Slowed by a myriad of foot problems, Calcavecchia had three "miraculous" pars before making birdies from Nos. 12-17 during his early round at Forest Oaks Country Club.
"That's the way I play sometimes," said Calcavecchia, who had just 11 putts over his last 11 holes. "I never know when five in a row are coming. It doesn't happen very often, but it's fun when it does."
Golf has been especially fun for Calcavecchia since the flesh on the bottom of his foot returned.
Calcavecchia has been suffering from plantar fasciitis on his left heel. He received treatment two weeks ago at The Masters, but when he removed the tape from the bottom of his foot, he ripped off "a chunk of flesh."
"It was gross," said Calcavecchia, whose 30 on the back nine Sunday at Hilton Head moved him from 49th to 10th. "And not to mention, I couldn't even walk on it, let alone I couldn't get off my right side."
Because he was favoring the bottom of his foot, Calcavecchia added shin and knee problems to ailments he has in his heel and ankle. The heel still is his biggest concern, but it is improving.
"My heel is actually getting better, which is good," he said. "It's not killing me at the end of each day like it has been, so hopefully it will just gradually work itself out."
Stankowski was a stroke back after shooting a 66, which included just four pars. He had four bogeys and 10 birdies -- four straight to start the back nine.
"It was one of those days, as you can tell by the card," said Stankowski, who missed the cut last week and has not been in the top 10 this season. "I was all over the map -- some good, some bad, some ugly -- but it worked out all right."
It did not work out for defending champion Scott Hoch, who withdrew before the start of the round because of complications from laser eye surgery.
The 46-year-old Hoch has had problems since having surgery in January 2001. He had a third laser procedure on Monday and complained of distorted vision prior to his scheduled tee time Thursday.
"The last two weeks, I've played seeing double out of my right eye, and I wasn't going to do that here," he said.

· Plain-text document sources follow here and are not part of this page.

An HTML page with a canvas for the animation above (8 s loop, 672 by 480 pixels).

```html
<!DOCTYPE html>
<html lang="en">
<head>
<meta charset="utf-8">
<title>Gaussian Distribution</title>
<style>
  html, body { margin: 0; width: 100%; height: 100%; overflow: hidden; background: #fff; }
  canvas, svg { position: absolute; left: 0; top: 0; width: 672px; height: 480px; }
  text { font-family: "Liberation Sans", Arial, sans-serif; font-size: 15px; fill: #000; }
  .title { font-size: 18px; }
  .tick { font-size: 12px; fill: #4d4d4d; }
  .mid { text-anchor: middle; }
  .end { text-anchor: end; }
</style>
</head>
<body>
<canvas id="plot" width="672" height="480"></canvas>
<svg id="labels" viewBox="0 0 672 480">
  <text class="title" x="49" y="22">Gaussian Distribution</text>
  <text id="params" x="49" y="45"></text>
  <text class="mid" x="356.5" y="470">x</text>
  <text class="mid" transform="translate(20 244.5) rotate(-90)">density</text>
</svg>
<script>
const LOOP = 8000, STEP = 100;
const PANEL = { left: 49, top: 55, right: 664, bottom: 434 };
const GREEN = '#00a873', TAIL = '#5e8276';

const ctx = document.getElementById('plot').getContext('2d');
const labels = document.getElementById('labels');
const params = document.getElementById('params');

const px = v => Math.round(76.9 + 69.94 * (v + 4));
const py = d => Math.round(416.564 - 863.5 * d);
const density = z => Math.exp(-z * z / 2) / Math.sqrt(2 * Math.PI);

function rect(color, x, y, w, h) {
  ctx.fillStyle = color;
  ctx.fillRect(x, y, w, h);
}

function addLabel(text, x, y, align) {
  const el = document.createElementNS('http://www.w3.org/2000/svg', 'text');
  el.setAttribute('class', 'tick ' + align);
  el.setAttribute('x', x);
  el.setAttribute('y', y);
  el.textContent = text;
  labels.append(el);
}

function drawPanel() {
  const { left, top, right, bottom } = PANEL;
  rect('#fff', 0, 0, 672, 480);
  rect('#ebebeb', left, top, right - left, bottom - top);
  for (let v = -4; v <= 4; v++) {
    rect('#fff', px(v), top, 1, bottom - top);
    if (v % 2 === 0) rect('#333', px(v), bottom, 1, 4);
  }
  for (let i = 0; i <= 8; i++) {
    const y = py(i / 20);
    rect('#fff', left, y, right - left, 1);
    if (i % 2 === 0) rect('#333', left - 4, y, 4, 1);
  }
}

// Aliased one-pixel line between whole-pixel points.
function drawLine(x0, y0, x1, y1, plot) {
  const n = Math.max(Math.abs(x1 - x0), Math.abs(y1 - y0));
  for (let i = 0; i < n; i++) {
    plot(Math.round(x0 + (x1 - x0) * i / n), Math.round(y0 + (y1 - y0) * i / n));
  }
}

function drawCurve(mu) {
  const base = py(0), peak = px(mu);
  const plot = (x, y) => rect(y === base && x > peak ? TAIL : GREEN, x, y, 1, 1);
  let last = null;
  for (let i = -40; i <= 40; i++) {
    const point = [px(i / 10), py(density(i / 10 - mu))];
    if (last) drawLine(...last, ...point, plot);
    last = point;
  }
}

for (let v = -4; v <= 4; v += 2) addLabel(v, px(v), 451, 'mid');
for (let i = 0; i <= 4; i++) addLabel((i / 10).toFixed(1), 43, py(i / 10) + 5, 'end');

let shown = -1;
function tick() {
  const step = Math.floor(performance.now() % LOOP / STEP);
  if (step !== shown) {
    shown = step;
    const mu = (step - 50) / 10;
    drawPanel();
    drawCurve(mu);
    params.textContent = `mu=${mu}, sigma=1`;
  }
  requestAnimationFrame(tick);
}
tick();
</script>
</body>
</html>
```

Hoch won last year's event after complaining that the rough around the 7,062-yard layout was too short. It has returned this year and Calcavecchia knows who to thank.
"I remember him (complaining) about the lack of rough last year," Calcavecchia said of his Ryder Cup teammate. "We all have Scott to thank for this U.S. Open-type stuff we're hacking out of this week."
Rocco Mediate, who at No. 17 is the highest-ranked player in the field, was one of six players tied for seventh at 68.
At the par-5 ninth hole, Calcavecchia hooked his tee shot under a rock in a ditch left of the fairway. He took a penalty, found the fairway and put his fourth shot within three feet before tapping in for par.
"I was looking at seven there," said Calcavecchia, who has 10 PGA Tour titles. "So that was a bonus."
At the par-4 10th, Calcavecchia went from rough to bunker, but he blasted within eight feet and made the putt.